Source texts of formatted documents
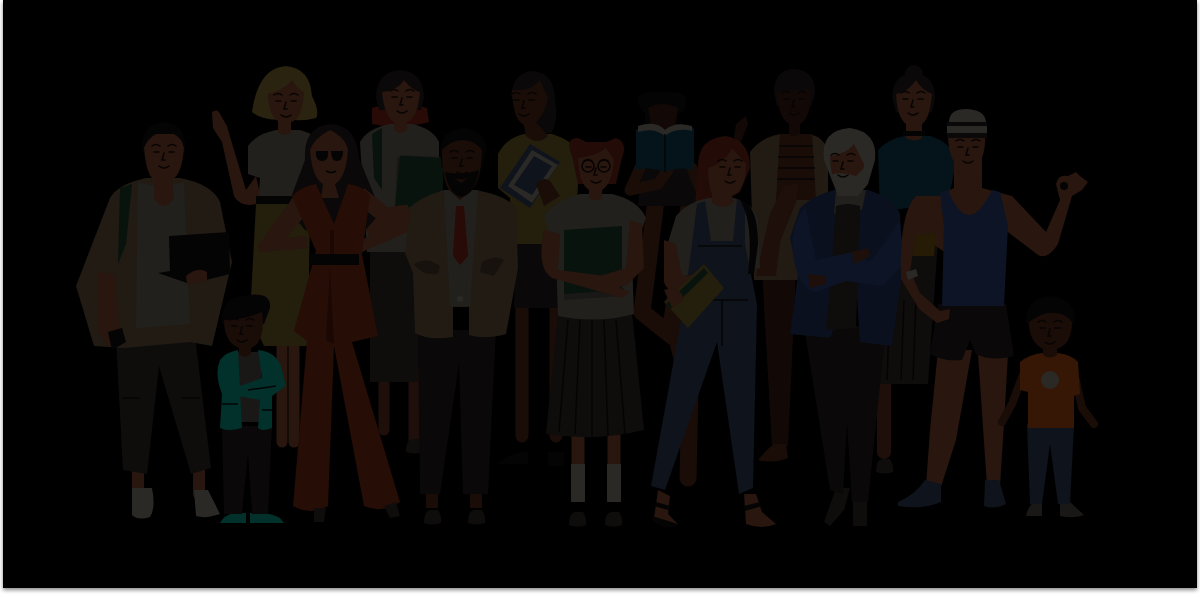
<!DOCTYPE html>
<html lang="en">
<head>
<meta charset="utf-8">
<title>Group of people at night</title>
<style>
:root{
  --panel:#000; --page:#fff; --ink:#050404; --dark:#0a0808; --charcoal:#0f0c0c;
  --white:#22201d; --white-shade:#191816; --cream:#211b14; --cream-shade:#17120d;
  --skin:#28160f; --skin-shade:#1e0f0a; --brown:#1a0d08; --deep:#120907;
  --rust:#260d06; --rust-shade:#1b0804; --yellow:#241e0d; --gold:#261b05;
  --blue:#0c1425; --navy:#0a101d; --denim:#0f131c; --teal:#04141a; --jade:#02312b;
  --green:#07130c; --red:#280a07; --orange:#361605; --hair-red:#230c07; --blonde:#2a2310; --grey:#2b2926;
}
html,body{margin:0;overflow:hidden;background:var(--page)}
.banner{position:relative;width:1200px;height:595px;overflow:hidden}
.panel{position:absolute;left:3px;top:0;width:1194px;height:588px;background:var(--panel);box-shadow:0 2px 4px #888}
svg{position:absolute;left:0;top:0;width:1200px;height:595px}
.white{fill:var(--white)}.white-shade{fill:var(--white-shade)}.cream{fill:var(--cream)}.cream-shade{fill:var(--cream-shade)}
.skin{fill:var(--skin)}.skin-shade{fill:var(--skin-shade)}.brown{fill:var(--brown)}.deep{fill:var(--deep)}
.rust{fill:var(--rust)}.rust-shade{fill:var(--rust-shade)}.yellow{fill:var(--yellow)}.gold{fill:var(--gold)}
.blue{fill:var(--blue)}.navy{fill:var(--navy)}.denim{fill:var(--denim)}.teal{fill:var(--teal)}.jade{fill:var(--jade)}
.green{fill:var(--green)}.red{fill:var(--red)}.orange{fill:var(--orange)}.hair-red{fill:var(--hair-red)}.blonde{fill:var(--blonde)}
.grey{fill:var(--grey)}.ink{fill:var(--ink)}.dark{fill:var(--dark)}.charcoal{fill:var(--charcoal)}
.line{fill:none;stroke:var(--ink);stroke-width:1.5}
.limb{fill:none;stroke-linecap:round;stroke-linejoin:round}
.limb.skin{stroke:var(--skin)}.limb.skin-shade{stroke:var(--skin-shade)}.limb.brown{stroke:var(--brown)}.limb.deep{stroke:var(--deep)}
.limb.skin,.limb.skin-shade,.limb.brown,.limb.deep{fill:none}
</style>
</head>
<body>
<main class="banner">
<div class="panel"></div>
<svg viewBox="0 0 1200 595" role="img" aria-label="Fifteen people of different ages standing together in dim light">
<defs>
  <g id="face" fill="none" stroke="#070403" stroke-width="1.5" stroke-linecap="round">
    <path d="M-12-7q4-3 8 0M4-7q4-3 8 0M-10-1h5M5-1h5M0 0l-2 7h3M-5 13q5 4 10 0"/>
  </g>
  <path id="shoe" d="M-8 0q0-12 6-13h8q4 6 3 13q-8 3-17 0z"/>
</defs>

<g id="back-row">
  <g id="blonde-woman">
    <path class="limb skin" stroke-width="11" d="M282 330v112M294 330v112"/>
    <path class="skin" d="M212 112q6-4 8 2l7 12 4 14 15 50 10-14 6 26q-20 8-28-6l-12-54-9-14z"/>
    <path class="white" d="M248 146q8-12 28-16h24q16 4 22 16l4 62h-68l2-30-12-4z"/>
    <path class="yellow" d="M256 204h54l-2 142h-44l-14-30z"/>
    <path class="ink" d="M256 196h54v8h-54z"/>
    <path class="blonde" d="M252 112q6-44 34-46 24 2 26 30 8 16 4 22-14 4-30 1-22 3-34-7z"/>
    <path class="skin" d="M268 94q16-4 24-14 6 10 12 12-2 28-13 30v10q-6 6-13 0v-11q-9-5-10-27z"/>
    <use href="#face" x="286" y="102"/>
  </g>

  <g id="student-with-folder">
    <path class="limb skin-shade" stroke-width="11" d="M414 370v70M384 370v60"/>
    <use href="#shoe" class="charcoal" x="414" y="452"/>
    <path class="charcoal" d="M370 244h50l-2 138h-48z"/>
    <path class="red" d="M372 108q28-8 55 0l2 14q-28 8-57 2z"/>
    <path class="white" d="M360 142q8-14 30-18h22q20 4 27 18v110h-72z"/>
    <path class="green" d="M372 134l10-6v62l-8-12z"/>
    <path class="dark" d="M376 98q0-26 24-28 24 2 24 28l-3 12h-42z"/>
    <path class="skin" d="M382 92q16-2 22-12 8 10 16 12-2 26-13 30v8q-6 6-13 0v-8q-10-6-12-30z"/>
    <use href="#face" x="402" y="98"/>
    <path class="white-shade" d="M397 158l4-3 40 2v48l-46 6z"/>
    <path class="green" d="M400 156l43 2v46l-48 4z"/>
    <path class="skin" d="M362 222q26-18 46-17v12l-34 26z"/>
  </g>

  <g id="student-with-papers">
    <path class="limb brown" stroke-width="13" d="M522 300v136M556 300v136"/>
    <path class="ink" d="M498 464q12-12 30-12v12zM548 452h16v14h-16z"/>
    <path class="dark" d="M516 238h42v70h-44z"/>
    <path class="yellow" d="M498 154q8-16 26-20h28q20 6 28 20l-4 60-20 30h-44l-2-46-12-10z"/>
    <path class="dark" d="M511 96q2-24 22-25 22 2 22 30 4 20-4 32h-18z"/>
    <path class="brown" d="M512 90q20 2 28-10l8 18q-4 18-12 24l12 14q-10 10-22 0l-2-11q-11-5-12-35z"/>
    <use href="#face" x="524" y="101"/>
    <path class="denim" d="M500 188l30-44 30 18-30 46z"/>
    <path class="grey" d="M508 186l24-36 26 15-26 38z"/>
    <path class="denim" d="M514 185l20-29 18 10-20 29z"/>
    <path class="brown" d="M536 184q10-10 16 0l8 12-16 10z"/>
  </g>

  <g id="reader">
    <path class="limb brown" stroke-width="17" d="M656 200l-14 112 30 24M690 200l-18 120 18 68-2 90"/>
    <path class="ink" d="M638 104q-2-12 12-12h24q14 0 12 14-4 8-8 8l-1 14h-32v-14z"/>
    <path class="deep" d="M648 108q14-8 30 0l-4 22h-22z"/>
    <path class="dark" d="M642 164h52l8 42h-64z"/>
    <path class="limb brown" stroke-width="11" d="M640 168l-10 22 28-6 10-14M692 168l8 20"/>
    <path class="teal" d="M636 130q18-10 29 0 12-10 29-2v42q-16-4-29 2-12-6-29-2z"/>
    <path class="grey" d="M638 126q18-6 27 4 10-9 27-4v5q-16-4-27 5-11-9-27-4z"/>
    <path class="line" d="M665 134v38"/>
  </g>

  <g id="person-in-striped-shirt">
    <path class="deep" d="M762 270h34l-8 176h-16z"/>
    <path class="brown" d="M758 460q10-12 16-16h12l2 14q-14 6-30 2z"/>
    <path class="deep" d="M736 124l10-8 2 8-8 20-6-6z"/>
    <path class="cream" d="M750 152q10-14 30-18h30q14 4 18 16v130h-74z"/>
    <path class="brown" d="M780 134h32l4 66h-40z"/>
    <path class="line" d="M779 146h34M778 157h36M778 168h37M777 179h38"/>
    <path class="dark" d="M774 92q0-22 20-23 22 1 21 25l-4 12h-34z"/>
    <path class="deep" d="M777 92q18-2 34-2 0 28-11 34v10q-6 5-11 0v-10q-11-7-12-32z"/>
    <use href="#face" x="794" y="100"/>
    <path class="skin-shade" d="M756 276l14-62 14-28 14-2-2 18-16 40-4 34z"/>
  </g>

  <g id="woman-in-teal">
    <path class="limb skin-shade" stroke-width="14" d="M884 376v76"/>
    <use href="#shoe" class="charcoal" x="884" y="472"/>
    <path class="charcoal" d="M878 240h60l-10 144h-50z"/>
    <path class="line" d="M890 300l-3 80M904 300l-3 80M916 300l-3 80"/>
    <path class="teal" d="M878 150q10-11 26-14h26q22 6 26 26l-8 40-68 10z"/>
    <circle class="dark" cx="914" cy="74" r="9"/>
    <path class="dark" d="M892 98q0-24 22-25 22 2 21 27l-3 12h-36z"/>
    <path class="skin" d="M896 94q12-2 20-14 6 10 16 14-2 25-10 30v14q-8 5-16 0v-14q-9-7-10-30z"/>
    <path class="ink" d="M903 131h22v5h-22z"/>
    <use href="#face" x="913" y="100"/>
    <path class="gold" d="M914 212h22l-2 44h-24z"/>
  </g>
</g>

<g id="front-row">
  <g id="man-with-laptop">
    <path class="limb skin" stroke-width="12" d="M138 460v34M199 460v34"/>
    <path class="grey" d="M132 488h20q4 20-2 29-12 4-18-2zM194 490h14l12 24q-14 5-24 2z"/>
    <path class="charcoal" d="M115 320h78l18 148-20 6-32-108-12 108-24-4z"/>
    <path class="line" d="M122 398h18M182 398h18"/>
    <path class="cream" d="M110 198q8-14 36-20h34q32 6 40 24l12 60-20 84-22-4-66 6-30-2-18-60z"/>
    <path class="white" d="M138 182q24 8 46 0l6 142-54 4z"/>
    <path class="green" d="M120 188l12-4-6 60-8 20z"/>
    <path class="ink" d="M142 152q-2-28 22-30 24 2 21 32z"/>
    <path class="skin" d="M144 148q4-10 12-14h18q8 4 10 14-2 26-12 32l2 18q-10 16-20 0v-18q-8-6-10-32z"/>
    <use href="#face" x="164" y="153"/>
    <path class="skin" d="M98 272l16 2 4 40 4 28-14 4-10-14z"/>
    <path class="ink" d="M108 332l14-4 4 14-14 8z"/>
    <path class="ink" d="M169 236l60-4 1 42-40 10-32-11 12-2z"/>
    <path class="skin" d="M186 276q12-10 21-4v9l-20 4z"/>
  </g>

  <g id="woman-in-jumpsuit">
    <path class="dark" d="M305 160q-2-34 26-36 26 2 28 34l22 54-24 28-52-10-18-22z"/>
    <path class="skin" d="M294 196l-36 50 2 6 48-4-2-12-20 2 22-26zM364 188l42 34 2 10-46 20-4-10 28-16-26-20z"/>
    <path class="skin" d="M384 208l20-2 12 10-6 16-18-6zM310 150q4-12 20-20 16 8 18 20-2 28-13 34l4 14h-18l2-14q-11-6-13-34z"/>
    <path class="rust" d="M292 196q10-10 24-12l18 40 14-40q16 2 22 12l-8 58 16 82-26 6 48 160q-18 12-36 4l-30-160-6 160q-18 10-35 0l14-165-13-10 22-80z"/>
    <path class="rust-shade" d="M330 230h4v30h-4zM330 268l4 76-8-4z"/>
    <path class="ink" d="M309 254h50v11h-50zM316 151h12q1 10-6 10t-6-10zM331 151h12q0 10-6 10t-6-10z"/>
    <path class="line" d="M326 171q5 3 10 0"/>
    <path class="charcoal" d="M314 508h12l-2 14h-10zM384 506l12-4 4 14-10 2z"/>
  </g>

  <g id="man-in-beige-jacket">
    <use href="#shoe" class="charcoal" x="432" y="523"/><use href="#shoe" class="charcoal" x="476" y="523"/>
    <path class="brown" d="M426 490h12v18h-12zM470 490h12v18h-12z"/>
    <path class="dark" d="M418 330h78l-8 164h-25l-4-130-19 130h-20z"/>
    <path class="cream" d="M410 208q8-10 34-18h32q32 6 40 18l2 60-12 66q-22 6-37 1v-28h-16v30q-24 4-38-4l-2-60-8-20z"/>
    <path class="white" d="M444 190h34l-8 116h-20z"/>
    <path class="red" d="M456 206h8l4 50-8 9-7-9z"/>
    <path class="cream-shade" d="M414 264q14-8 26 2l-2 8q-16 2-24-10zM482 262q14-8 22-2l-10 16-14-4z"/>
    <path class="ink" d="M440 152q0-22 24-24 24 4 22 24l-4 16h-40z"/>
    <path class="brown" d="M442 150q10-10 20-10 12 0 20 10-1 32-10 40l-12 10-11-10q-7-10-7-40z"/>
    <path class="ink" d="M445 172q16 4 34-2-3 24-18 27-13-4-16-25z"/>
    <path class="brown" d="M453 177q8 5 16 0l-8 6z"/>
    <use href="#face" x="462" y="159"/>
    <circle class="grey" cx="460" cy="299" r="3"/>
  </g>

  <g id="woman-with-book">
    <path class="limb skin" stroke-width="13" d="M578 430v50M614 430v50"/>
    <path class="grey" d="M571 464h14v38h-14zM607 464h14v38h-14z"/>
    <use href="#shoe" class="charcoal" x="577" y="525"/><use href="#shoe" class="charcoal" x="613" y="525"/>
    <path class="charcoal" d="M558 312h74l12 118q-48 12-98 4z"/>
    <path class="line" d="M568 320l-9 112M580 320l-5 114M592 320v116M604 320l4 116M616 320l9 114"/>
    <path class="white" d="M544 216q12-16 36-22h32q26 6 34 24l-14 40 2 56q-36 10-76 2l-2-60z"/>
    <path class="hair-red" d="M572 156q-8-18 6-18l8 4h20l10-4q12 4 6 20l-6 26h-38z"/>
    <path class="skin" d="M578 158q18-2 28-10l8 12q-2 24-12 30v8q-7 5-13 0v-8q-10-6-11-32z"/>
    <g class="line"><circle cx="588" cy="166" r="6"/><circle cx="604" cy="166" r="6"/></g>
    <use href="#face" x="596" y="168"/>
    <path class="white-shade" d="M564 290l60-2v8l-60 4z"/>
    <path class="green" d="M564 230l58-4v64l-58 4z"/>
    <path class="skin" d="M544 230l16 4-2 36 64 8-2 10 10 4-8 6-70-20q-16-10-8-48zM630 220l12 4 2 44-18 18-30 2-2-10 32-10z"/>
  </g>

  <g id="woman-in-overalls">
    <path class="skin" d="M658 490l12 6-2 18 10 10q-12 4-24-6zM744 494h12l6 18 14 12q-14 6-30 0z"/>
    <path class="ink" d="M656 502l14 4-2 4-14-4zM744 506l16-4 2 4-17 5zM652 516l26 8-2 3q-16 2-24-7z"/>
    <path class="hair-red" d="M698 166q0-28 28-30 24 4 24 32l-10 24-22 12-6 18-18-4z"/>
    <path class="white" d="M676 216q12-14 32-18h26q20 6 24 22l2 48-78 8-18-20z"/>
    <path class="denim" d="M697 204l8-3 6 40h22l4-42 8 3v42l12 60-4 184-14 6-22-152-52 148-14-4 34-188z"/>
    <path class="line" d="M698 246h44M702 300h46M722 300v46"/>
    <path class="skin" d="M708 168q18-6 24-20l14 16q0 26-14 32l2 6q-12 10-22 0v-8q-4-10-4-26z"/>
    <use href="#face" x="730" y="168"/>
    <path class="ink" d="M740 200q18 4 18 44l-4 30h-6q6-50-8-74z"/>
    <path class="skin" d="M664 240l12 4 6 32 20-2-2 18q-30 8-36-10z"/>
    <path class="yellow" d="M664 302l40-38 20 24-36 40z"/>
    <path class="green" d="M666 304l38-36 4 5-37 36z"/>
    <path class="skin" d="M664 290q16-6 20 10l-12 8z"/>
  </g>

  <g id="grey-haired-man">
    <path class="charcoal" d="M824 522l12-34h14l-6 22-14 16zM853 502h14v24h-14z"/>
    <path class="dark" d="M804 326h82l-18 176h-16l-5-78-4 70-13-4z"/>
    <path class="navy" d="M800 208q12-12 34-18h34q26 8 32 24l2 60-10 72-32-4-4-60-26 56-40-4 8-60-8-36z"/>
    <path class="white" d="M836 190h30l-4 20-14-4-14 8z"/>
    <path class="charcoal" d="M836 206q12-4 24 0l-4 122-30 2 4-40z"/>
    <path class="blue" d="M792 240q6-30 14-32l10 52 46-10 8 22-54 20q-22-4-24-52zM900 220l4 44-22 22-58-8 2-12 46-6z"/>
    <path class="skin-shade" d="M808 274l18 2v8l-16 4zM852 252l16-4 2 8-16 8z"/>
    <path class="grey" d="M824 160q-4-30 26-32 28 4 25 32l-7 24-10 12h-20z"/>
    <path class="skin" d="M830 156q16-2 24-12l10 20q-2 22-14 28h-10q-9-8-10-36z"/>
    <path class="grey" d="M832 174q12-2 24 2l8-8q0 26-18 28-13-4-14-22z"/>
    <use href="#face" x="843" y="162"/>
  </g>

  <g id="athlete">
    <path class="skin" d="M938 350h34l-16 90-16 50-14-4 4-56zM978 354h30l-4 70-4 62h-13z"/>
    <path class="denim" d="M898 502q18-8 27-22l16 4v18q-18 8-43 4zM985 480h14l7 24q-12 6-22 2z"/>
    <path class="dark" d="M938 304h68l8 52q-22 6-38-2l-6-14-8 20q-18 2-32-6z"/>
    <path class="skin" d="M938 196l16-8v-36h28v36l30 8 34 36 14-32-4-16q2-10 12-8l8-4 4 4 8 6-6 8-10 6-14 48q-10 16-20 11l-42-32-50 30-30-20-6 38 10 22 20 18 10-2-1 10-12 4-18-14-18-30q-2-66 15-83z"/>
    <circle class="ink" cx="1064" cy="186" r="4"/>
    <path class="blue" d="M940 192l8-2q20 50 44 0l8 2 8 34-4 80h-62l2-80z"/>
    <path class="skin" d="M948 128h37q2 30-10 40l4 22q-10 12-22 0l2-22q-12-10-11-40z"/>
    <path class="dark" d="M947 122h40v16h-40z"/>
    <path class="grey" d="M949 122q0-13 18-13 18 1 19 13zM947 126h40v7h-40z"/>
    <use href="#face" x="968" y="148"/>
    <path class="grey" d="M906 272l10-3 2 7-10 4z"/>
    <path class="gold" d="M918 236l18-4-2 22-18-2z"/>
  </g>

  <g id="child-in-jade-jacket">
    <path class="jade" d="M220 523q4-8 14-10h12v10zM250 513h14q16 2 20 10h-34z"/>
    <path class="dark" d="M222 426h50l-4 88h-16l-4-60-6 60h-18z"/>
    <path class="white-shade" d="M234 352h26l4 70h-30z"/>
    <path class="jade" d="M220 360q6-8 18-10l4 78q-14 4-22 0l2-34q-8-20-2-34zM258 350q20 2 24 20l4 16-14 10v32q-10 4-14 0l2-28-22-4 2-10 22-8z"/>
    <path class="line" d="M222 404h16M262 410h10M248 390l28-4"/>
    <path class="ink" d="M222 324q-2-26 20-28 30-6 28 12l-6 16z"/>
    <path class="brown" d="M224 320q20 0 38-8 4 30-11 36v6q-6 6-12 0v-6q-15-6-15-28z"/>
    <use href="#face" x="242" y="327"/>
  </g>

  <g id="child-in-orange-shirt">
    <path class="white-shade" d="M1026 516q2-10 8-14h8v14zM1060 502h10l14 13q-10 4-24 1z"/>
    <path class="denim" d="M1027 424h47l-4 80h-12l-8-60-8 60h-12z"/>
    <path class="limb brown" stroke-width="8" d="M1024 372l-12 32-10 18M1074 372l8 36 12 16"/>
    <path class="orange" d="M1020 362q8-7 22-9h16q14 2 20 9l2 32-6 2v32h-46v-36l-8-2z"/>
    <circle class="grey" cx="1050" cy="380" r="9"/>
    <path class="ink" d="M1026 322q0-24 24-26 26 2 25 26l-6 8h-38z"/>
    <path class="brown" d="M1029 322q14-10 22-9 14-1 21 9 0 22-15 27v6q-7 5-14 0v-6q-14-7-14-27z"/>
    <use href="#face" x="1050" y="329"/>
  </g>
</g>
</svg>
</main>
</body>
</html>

--

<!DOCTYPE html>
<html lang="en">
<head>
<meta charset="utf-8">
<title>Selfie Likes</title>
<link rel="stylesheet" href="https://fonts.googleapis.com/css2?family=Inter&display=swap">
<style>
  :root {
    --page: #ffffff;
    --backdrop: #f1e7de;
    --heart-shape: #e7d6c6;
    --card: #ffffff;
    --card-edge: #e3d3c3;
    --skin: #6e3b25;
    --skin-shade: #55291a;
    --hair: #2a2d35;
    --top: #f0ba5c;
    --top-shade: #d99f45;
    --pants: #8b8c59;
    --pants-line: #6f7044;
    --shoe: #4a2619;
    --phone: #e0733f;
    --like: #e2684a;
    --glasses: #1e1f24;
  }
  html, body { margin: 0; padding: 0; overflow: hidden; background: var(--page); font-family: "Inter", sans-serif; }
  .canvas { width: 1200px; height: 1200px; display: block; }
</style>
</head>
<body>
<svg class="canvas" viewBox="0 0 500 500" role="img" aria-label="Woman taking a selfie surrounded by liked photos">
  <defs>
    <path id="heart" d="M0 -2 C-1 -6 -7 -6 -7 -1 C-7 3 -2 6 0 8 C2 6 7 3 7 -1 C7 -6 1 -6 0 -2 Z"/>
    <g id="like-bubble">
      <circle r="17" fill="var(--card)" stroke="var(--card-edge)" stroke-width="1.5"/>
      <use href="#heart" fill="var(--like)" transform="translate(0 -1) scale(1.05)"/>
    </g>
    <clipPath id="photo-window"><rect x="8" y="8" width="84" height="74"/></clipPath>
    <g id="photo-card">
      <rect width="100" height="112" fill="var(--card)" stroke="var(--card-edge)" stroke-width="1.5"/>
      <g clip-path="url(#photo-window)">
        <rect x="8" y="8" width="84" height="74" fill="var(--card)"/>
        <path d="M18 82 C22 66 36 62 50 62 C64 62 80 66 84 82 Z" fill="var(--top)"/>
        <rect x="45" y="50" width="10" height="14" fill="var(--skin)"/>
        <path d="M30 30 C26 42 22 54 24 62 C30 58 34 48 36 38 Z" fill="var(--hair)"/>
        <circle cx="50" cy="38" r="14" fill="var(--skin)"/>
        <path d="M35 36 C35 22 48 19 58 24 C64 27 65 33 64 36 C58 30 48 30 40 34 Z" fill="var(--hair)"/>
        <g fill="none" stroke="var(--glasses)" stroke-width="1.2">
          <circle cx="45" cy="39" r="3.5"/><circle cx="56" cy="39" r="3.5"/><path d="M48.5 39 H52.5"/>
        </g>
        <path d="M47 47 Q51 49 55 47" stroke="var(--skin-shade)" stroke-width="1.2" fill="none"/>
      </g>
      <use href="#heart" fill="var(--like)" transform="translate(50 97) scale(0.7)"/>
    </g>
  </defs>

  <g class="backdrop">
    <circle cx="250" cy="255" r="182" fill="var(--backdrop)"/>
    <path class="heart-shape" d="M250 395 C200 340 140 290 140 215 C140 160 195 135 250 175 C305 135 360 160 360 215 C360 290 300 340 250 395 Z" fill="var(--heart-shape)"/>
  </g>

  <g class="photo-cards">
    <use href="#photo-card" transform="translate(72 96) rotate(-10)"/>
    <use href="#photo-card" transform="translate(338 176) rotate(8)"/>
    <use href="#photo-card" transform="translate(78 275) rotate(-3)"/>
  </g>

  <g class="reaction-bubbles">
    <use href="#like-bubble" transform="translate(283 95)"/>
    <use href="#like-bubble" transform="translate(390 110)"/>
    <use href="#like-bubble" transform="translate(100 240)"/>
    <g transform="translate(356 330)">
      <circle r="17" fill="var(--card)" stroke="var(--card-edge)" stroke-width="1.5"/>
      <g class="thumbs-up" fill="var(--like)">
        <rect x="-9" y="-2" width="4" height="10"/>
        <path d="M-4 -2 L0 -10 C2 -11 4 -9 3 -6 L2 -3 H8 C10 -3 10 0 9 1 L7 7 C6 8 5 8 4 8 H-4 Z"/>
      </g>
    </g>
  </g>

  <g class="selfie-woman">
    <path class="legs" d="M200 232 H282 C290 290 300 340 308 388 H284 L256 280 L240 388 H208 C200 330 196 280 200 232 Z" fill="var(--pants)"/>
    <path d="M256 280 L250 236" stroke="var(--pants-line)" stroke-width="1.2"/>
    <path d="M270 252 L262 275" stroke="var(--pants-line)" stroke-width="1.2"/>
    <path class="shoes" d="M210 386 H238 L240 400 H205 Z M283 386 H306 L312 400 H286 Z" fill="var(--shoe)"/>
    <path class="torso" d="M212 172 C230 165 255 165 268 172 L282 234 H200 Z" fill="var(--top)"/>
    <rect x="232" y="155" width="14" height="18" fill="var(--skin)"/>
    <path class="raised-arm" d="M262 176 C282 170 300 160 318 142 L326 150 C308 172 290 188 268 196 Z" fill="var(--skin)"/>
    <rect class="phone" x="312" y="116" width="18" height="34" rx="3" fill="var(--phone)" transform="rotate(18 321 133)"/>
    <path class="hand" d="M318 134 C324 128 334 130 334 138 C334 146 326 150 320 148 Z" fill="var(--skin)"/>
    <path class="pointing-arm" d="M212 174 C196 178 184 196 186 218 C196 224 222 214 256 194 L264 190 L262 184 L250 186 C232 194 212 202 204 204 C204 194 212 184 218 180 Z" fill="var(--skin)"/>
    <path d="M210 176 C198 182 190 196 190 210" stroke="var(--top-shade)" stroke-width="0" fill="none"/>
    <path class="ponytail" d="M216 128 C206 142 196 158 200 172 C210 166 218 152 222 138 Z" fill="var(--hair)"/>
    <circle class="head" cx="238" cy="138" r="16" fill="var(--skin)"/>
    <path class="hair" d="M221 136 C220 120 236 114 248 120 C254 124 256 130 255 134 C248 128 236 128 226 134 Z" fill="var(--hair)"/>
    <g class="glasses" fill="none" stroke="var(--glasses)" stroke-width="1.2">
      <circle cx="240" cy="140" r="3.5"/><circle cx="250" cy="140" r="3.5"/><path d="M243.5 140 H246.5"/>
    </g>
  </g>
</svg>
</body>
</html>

## Task statement
Find the lines that mention "hidden" in the entries and show them.

## Answer space
html,body{margin:0;overflow:hidden;background:var(--page)}
.banner{position:relative;width:1200px;height:595px;overflow:hidden}
  html, body { margin: 0; padding: 0; overflow: hidden; background: var(--page); font-family: "Inter", sans-serif; }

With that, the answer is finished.